- _Stored data_

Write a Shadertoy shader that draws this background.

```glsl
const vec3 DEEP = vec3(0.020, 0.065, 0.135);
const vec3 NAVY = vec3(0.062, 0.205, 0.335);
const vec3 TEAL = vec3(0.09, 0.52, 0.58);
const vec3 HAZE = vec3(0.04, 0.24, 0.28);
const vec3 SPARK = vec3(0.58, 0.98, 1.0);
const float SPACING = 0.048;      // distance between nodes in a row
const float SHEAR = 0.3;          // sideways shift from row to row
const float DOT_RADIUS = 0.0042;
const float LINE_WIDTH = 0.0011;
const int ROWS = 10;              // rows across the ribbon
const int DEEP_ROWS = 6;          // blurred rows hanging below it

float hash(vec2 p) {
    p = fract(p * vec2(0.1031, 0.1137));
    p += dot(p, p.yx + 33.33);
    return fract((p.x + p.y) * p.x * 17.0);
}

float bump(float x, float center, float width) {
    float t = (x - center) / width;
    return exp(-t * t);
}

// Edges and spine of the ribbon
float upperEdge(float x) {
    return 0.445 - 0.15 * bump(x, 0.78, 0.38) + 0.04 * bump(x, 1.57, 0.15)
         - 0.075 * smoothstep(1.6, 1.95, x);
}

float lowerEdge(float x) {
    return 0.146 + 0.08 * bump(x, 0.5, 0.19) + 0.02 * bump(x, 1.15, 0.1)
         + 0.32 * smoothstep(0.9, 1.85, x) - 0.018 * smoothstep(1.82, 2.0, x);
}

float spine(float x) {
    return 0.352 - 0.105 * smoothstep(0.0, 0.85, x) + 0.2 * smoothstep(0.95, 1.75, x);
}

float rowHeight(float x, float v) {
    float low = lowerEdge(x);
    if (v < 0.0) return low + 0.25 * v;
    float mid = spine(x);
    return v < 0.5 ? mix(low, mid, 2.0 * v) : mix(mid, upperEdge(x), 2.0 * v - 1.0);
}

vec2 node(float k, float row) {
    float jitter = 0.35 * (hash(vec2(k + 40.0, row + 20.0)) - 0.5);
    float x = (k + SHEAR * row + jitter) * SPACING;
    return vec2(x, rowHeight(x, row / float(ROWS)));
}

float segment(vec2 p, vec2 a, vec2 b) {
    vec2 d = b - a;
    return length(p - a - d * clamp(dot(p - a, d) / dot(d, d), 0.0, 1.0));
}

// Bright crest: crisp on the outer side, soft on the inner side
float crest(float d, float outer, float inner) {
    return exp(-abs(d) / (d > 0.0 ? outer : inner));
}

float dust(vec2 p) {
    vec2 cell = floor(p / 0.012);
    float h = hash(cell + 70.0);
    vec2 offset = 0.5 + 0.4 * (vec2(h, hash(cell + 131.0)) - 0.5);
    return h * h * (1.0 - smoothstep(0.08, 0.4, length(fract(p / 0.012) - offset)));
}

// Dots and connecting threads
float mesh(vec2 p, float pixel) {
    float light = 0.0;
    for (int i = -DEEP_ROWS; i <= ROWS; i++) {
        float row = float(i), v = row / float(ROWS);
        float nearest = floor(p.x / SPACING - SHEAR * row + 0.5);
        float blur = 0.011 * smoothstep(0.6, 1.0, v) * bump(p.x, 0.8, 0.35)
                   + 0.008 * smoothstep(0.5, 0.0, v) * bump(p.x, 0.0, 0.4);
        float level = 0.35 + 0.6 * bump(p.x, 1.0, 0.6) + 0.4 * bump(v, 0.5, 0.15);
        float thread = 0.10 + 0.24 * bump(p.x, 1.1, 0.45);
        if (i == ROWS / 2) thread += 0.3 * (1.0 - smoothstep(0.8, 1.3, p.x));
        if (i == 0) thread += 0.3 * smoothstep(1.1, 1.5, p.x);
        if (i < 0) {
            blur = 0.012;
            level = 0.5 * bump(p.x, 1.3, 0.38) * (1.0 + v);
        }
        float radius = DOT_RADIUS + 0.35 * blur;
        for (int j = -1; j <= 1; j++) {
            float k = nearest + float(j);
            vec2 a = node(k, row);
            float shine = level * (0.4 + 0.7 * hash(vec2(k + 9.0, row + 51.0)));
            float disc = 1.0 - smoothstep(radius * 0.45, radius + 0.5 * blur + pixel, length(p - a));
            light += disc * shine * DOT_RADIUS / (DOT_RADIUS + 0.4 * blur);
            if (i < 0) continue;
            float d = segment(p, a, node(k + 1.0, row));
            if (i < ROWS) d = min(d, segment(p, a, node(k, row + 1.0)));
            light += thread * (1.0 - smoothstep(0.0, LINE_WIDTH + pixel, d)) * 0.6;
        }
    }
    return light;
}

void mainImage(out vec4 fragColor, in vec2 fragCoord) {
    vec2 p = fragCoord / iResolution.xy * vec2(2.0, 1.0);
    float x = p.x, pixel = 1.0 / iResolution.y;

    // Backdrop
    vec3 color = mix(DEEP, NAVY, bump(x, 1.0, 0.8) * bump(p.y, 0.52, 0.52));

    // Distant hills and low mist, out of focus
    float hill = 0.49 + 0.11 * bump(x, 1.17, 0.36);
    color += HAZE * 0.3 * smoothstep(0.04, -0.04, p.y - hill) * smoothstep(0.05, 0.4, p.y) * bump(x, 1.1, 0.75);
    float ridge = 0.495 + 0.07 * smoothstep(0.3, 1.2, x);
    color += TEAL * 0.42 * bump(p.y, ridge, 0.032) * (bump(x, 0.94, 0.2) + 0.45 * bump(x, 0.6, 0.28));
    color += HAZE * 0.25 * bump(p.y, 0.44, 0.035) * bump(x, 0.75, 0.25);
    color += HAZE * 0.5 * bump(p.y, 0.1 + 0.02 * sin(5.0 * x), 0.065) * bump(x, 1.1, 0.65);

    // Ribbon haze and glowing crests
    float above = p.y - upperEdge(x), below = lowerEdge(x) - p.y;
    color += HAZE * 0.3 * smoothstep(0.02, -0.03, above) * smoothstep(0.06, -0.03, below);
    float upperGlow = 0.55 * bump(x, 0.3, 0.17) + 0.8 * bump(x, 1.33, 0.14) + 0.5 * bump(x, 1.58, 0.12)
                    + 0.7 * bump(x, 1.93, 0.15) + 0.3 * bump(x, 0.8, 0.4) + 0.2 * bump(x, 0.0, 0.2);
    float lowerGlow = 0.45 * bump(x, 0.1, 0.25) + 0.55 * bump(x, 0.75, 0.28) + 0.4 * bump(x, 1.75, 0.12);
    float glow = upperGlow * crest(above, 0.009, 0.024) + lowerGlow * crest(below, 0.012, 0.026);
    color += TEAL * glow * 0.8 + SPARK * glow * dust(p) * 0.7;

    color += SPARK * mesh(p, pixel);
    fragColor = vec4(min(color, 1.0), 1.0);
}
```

- _Try it_
Retype the records above so that nothing differs from the original.

- _Answer space_
Write a Shadertoy shader that draws this background.

```glsl
const vec3 DEEP = vec3(0.020, 0.065, 0.135);
const vec3 NAVY = vec3(0.062, 0.205, 0.335);
const vec3 TEAL = vec3(0.09, 0.52, 0.58);
const vec3 HAZE = vec3(0.04, 0.24, 0.28);
const vec3 SPARK = vec3(0.58, 0.98, 1.0);
const float SPACING = 0.048;      // distance between nodes in a row
const float SHEAR = 0.3;          // sideways shift from row to row
const float DOT_RADIUS = 0.0042;
const float LINE_WIDTH = 0.0011;
const int ROWS = 10;              // rows across the ribbon
const int DEEP_ROWS = 6;          // blurred rows hanging below it

float hash(vec2 p) {
    p = fract(p * vec2(0.1031, 0.1137));
    p += dot(p, p.yx + 33.33);
    return fract((p.x + p.y) * p.x * 17.0);
}

float bump(float x, float center, float width) {
    float t = (x - center) / width;
    return exp(-t * t);
}

// Edges and spine of the ribbon
float upperEdge(float x) {
    return 0.445 - 0.15 * bump(x, 0.78, 0.38) + 0.04 * bump(x, 1.57, 0.15)
         - 0.075 * smoothstep(1.6, 1.95, x);
}

float lowerEdge(float x) {
    return 0.146 + 0.08 * bump(x, 0.5, 0.19) + 0.02 * bump(x, 1.15, 0.1)
         + 0.32 * smoothstep(0.9, 1.85, x) - 0.018 * smoothstep(1.82, 2.0, x);
}

float spine(float x) {
    return 0.352 - 0.105 * smoothstep(0.0, 0.85, x) + 0.2 * smoothstep(0.95, 1.75, x);
}

float rowHeight(float x, float v) {
    float low = lowerEdge(x);
    if (v < 0.0) return low + 0.25 * v;
    float mid = spine(x);
    return v < 0.5 ? mix(low, mid, 2.0 * v) : mix(mid, upperEdge(x), 2.0 * v - 1.0);
}

vec2 node(float k, float row) {
    float jitter = 0.35 * (hash(vec2(k + 40.0, row + 20.0)) - 0.5);
    float x = (k + SHEAR * row + jitter) * SPACING;
    return vec2(x, rowHeight(x, row / float(ROWS)));
}

float segment(vec2 p, vec2 a, vec2 b) {
    vec2 d = b - a;
    return length(p - a - d * clamp(dot(p - a, d) / dot(d, d), 0.0, 1.0));
}

// Bright crest: crisp on the outer side, soft on the inner side
float crest(float d, float outer, float inner) {
    return exp(-abs(d) / (d > 0.0 ? outer : inner));
}

float dust(vec2 p) {
    vec2 cell = floor(p / 0.012);
    float h = hash(cell + 70.0);
    vec2 offset = 0.5 + 0.4 * (vec2(h, hash(cell + 131.0)) - 0.5);
    return h * h * (1.0 - smoothstep(0.08, 0.4, length(fract(p / 0.012) - offset)));
}

// Dots and connecting threads
float mesh(vec2 p, float pixel) {
    float light = 0.0;
    for (int i = -DEEP_ROWS; i <= ROWS; i++) {
        float row = float(i), v = row / float(ROWS);
        float nearest = floor(p.x / SPACING - SHEAR * row + 0.5);
        float blur = 0.011 * smoothstep(0.6, 1.0, v) * bump(p.x, 0.8, 0.35)
                   + 0.008 * smoothstep(0.5, 0.0, v) * bump(p.x, 0.0, 0.4);
        float level = 0.35 + 0.6 * bump(p.x, 1.0, 0.6) + 0.4 * bump(v, 0.5, 0.15);
        float thread = 0.10 + 0.24 * bump(p.x, 1.1, 0.45);
        if (i == ROWS / 2) thread += 0.3 * (1.0 - smoothstep(0.8, 1.3, p.x));
        if (i == 0) thread += 0.3 * smoothstep(1.1, 1.5, p.x);
        if (i < 0) {
            blur = 0.012;
            level = 0.5 * bump(p.x, 1.3, 0.38) * (1.0 + v);
        }
        float radius = DOT_RADIUS + 0.35 * blur;
        for (int j = -1; j <= 1; j++) {
            float k = nearest + float(j);
            vec2 a = node(k, row);
            float shine = level * (0.4 + 0.7 * hash(vec2(k + 9.0, row + 51.0)));
            float disc = 1.0 - smoothstep(radius * 0.45, radius + 0.5 * blur + pixel, length(p - a));
            light += disc * shine * DOT_RADIUS / (DOT_RADIUS + 0.4 * blur);
            if (i < 0) continue;
            float d = segment(p, a, node(k + 1.0, row));
            if (i < ROWS) d = min(d, segment(p, a, node(k, row + 1.0)));
            light += thread * (1.0 - smoothstep(0.0, LINE_WIDTH + pixel, d)) * 0.6;
        }
    }
    return light;
}

void mainImage(out vec4 fragColor, in vec2 fragCoord) {
    vec2 p = fragCoord / iResolution.xy * vec2(2.0, 1.0);
    float x = p.x, pixel = 1.0 / iResolution.y;

    // Backdrop
    vec3 color = mix(DEEP, NAVY, bump(x, 1.0, 0.8) * bump(p.y, 0.52, 0.52));

    // Distant hills and low mist, out of focus
    float hill = 0.49 + 0.11 * bump(x, 1.17, 0.36);
    color += HAZE * 0.3 * smoothstep(0.04, -0.04, p.y - hill) * smoothstep(0.05, 0.4, p.y) * bump(x, 1.1, 0.75);
    float ridge = 0.495 + 0.07 * smoothstep(0.3, 1.2, x);
    color += TEAL * 0.42 * bump(p.y, ridge, 0.032) * (bump(x, 0.94, 0.2) + 0.45 * bump(x, 0.6, 0.28));
    color += HAZE * 0.25 * bump(p.y, 0.44, 0.035) * bump(x, 0.75, 0.25);
    color += HAZE * 0.5 * bump(p.y, 0.1 + 0.02 * sin(5.0 * x), 0.065) * bump(x, 1.1, 0.65);

    // Ribbon haze and glowing crests
    float above = p.y - upperEdge(x), below = lowerEdge(x) - p.y;
    color += HAZE * 0.3 * smoothstep(0.02, -0.03, above) * smoothstep(0.06, -0.03, below);
    float upperGlow = 0.55 * bump(x, 0.3, 0.17) + 0.8 * bump(x, 1.33, 0.14) + 0.5 * bump(x, 1.58, 0.12)
                    + 0.7 * bump(x, 1.93, 0.15) + 0.3 * bump(x, 0.8, 0.4) + 0.2 * bump(x, 0.0, 0.2);
    float lowerGlow = 0.45 * bump(x, 0.1, 0.25) + 0.55 * bump(x, 0.75, 0.28) + 0.4 * bump(x, 1.75, 0.12);
    float glow = upperGlow * crest(above, 0.009, 0.024) + lowerGlow * crest(below, 0.012, 0.026);
    color += TEAL * glow * 0.8 + SPARK * glow * dust(p) * 0.7;

    color += SPARK * mesh(p, pixel);
    fragColor = vec4(min(color, 1.0), 1.0);
}
```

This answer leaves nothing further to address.